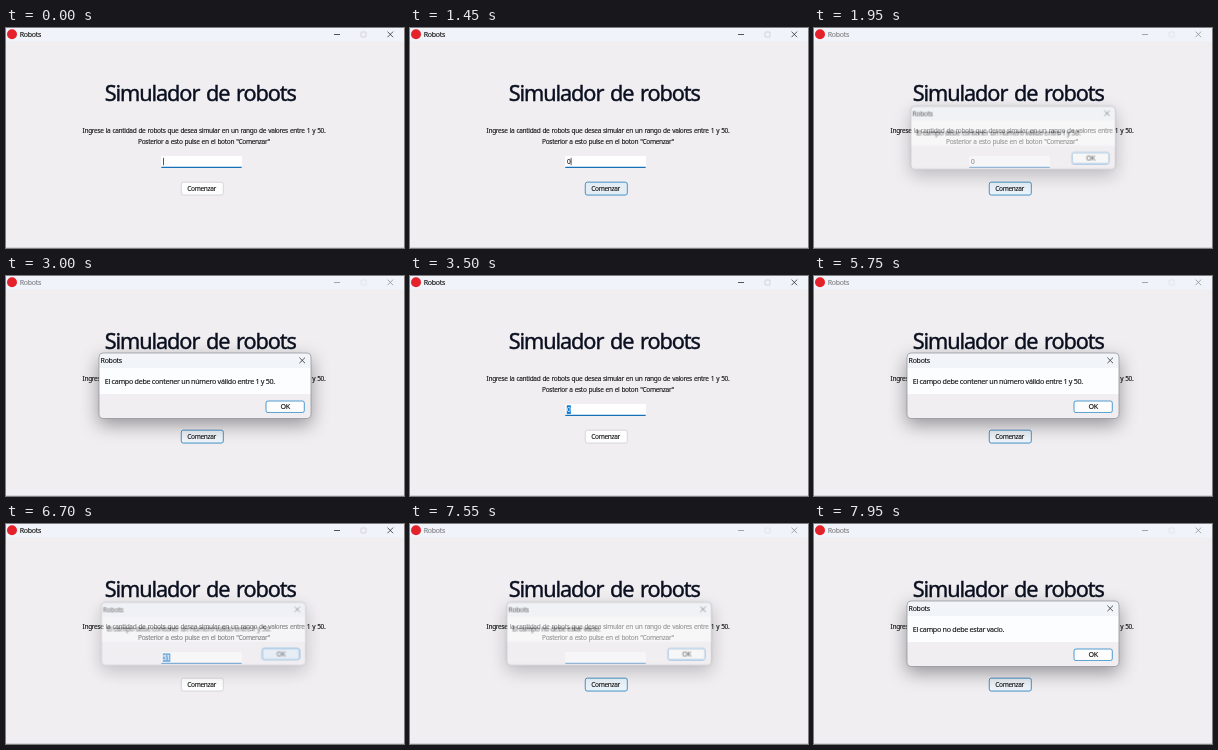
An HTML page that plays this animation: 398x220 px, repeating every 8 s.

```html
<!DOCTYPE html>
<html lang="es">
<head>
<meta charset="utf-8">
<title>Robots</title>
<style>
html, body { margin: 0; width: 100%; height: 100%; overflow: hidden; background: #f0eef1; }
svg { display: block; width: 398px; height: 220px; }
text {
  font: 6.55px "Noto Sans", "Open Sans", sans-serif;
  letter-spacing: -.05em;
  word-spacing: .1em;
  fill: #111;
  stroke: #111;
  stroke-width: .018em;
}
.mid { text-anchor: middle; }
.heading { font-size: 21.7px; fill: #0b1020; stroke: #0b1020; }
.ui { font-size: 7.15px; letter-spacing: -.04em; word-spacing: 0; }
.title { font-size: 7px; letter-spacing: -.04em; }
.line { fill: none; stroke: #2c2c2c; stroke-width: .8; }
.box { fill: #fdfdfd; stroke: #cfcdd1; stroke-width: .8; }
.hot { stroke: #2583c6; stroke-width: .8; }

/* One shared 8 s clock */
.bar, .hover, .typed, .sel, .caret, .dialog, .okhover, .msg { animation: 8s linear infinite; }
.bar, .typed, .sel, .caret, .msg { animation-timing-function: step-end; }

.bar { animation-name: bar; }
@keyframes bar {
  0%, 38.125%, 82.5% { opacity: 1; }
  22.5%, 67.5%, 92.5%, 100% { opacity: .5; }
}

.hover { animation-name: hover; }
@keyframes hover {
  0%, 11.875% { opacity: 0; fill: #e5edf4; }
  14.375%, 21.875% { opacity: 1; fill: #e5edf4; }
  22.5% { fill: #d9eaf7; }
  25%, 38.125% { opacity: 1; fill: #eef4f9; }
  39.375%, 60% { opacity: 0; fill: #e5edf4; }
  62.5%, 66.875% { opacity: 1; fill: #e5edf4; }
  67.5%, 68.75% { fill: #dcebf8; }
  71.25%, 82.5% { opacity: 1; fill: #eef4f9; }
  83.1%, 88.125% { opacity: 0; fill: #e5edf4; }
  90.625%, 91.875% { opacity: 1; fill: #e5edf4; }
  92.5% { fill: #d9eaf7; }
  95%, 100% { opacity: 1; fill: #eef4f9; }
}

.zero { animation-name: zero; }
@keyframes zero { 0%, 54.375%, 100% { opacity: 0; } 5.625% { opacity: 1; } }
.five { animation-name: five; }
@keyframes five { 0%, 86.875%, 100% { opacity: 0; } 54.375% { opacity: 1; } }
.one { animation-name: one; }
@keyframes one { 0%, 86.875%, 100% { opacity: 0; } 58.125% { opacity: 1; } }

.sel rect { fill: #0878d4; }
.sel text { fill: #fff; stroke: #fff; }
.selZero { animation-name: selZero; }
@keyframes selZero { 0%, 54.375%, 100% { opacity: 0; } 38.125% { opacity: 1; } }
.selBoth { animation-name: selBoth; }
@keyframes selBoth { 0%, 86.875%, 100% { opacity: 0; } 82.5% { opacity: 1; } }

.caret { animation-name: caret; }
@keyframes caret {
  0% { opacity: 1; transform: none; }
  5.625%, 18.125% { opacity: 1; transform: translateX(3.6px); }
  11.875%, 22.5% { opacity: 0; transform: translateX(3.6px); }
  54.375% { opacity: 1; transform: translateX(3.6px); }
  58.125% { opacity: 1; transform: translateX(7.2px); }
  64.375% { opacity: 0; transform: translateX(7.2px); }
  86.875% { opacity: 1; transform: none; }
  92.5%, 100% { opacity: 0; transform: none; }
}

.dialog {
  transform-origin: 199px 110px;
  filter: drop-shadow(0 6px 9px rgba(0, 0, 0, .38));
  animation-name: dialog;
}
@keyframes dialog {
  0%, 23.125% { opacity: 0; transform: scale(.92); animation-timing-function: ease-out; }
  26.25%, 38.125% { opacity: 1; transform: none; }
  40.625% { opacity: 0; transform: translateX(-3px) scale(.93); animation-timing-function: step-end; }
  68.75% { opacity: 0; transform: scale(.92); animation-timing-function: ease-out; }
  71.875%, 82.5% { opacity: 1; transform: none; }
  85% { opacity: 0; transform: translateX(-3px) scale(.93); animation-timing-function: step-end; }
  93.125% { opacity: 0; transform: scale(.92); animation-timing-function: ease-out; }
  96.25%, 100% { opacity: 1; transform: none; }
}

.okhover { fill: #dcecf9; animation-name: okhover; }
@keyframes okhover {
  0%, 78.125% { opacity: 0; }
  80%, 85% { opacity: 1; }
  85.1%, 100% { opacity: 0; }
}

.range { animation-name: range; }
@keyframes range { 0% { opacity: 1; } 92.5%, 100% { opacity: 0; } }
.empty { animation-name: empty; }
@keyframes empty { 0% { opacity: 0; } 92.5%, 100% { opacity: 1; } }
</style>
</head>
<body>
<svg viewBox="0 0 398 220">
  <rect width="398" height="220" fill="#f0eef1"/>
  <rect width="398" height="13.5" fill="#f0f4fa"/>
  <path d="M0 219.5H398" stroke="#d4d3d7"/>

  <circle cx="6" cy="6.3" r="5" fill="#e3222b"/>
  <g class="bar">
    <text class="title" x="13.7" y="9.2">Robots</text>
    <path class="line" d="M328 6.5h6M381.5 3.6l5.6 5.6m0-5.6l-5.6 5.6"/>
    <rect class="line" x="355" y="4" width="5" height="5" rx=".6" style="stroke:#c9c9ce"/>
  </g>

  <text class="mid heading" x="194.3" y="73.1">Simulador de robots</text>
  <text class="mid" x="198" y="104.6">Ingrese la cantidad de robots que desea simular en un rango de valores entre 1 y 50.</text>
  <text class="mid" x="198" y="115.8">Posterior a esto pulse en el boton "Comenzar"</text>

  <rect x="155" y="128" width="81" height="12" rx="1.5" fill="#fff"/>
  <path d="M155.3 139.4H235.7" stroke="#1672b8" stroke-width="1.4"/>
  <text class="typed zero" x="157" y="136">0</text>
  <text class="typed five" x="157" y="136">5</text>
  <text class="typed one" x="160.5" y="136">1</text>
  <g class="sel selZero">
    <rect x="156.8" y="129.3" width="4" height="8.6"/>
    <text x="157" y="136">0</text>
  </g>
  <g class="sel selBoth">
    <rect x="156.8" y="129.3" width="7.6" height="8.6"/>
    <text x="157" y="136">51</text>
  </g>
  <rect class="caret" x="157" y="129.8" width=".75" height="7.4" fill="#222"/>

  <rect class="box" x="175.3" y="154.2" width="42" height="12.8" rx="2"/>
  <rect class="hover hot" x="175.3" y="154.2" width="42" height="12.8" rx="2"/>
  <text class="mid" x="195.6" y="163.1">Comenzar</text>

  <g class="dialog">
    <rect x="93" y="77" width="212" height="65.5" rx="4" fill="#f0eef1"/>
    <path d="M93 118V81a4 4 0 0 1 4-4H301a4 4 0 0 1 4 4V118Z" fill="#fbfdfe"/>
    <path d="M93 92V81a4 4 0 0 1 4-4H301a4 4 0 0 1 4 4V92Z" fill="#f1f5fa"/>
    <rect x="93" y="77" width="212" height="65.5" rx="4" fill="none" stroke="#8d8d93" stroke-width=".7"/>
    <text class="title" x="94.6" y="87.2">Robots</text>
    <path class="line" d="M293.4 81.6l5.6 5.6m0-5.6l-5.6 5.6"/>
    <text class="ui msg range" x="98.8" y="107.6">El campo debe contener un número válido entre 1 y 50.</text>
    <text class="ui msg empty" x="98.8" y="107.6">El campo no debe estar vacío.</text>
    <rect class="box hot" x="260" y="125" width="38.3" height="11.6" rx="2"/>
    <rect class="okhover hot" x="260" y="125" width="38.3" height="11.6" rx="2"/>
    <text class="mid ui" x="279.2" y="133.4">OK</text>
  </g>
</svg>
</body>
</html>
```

********

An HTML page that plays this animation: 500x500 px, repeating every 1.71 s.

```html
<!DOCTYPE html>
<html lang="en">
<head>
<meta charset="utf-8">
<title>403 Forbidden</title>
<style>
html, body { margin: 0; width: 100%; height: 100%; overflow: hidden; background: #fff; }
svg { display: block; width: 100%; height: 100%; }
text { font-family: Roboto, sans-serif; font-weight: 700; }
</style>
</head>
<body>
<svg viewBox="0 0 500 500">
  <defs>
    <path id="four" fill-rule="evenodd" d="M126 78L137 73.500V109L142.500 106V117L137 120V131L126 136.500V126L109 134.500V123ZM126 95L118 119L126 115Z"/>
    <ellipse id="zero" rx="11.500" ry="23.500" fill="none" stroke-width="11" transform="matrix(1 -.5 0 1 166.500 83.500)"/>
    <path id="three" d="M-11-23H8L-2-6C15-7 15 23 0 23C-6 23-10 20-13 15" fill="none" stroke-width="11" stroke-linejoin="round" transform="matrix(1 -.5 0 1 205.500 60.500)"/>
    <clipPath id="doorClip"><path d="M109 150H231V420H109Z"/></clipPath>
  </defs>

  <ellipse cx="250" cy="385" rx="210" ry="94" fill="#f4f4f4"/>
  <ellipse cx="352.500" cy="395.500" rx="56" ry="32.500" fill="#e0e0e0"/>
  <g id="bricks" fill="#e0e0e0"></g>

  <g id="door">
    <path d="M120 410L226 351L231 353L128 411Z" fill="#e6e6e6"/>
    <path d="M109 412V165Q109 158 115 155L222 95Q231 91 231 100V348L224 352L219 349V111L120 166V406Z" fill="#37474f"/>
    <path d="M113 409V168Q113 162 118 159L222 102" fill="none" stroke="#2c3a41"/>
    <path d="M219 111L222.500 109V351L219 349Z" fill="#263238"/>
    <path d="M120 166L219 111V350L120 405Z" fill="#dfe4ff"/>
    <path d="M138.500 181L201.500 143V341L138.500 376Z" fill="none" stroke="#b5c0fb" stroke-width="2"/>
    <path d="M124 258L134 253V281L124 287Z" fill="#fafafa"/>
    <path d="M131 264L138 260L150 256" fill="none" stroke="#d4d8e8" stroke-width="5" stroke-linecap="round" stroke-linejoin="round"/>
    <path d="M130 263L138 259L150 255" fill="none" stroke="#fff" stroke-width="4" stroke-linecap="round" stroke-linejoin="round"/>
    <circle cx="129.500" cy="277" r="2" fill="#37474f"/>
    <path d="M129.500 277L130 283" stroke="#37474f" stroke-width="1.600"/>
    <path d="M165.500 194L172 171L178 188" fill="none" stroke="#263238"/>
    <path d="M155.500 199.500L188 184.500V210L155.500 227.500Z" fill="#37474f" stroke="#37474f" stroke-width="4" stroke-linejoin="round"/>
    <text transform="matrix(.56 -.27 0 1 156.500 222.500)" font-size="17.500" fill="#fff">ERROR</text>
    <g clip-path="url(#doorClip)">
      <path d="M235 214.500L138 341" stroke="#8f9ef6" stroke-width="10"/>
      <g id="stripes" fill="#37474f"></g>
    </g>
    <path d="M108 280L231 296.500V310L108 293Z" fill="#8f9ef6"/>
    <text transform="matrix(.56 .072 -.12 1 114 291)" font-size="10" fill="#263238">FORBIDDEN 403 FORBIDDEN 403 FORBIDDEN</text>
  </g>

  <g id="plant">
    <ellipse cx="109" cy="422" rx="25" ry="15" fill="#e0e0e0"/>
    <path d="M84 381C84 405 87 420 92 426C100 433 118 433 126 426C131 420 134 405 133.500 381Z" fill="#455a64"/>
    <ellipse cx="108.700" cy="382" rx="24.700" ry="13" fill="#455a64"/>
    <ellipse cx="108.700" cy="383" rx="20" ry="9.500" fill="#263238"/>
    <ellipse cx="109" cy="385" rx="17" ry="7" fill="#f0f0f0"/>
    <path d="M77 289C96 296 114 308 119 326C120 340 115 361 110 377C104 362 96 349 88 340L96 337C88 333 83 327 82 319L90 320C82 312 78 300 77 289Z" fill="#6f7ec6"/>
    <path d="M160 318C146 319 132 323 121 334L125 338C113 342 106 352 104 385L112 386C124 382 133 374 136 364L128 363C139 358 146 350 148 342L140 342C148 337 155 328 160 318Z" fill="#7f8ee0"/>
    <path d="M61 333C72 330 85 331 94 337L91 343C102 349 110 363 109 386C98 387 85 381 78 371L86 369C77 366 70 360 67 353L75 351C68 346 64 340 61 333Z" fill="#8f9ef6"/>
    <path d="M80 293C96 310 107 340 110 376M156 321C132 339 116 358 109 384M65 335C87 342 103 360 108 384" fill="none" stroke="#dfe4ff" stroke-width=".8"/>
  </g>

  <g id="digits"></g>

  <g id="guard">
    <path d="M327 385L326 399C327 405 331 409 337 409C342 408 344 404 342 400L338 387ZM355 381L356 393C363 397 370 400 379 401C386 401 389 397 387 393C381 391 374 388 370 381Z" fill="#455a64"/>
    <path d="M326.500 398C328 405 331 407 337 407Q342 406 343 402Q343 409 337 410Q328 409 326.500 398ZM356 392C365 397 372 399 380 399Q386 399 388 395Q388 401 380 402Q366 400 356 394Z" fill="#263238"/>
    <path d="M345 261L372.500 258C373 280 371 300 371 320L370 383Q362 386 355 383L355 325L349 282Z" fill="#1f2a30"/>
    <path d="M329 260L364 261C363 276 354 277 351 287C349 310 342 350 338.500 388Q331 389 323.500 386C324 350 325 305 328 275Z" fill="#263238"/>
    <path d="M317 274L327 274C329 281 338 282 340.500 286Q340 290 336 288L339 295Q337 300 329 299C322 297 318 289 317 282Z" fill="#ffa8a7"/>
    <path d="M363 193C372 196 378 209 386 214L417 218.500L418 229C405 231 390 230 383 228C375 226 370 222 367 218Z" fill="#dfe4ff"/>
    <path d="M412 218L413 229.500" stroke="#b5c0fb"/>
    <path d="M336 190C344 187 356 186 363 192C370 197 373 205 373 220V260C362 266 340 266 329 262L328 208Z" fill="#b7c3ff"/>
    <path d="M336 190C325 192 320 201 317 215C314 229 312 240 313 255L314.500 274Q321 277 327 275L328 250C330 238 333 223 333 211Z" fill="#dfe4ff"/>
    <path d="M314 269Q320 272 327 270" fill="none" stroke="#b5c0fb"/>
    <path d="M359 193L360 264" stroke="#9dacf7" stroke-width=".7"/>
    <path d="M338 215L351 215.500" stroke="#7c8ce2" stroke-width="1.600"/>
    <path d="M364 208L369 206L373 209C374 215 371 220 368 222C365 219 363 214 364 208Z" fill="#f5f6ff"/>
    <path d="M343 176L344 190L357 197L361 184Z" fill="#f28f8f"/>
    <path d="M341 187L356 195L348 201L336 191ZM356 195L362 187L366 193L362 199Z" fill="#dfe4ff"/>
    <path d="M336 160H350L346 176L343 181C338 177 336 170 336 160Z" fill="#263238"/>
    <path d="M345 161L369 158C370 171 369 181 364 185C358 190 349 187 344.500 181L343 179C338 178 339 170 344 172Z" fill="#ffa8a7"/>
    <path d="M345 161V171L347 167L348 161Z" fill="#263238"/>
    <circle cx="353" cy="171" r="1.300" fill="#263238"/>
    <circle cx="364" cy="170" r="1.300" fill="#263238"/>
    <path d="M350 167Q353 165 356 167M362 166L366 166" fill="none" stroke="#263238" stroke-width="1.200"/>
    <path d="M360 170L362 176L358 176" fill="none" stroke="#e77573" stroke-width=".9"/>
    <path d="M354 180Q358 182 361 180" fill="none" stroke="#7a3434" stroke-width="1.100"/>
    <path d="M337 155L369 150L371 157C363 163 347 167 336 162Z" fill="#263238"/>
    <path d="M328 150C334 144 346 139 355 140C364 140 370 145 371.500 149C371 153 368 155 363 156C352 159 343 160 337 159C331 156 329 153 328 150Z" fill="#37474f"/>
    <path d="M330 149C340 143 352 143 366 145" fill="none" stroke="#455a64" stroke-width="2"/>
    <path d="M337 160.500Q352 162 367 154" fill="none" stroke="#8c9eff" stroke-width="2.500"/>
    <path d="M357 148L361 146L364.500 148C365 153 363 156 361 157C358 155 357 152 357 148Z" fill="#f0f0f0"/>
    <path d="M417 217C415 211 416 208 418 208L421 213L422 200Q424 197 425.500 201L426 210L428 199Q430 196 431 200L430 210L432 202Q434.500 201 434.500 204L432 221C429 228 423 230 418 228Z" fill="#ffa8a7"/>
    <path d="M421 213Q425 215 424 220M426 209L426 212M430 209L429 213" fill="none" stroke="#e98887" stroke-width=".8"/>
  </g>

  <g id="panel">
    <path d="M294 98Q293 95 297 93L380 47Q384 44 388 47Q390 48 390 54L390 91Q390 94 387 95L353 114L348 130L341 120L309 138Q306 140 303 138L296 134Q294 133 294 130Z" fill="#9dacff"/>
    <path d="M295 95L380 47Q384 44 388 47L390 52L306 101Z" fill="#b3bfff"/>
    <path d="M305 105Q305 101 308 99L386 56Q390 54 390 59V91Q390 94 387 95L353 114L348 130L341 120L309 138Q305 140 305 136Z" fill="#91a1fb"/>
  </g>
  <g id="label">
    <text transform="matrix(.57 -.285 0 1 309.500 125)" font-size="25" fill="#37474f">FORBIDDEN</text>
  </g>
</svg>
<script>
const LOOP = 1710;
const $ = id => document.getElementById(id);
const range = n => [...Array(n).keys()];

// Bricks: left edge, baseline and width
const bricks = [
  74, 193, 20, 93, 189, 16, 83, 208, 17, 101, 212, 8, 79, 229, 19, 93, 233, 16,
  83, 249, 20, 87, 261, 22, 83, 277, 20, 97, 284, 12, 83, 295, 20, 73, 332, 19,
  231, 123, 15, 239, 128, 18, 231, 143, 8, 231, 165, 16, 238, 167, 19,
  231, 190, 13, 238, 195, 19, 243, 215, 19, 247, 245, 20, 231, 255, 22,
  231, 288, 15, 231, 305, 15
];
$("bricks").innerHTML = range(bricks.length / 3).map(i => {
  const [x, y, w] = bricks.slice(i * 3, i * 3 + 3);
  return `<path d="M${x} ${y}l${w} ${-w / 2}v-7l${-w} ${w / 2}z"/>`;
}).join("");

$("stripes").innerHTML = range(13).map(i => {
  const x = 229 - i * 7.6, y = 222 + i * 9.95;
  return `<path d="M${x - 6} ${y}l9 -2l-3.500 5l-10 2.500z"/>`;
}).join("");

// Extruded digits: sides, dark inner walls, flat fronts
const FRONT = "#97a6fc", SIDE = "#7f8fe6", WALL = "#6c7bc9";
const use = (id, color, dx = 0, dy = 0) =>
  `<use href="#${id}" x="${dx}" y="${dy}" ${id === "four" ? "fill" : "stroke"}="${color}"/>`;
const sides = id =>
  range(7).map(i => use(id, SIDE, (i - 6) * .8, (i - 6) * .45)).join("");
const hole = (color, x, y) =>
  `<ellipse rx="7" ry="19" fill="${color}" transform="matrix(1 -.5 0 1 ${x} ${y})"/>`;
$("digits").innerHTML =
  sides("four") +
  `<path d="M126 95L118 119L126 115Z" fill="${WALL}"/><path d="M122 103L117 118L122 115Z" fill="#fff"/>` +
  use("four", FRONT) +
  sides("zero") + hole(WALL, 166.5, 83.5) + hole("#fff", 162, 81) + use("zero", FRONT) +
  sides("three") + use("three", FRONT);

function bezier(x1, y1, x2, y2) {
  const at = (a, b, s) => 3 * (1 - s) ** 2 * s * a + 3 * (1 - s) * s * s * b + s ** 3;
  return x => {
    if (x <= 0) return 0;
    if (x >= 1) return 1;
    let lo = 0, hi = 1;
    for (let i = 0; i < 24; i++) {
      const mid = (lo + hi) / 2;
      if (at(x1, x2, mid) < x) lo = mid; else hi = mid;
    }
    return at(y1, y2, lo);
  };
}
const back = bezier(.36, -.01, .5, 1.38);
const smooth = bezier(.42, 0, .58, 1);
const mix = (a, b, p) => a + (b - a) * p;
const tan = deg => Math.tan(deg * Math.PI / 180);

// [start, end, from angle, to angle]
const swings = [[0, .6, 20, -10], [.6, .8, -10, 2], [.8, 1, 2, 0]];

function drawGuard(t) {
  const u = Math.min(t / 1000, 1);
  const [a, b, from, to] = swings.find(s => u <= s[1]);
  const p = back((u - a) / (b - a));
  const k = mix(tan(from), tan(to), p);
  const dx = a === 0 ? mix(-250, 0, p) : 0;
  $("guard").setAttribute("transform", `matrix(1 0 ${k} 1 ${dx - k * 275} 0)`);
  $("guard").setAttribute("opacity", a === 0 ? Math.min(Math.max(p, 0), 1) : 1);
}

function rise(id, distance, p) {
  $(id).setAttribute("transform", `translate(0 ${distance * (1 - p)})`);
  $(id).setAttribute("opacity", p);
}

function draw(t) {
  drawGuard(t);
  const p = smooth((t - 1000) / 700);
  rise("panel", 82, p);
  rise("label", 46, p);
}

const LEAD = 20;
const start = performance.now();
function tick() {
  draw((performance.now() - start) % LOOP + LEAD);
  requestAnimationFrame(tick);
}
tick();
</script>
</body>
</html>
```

********

● **Exercise objective**:
Reply with one number, the count of lines in the entries that hold the string "viewBox".

● **Answer area**:
2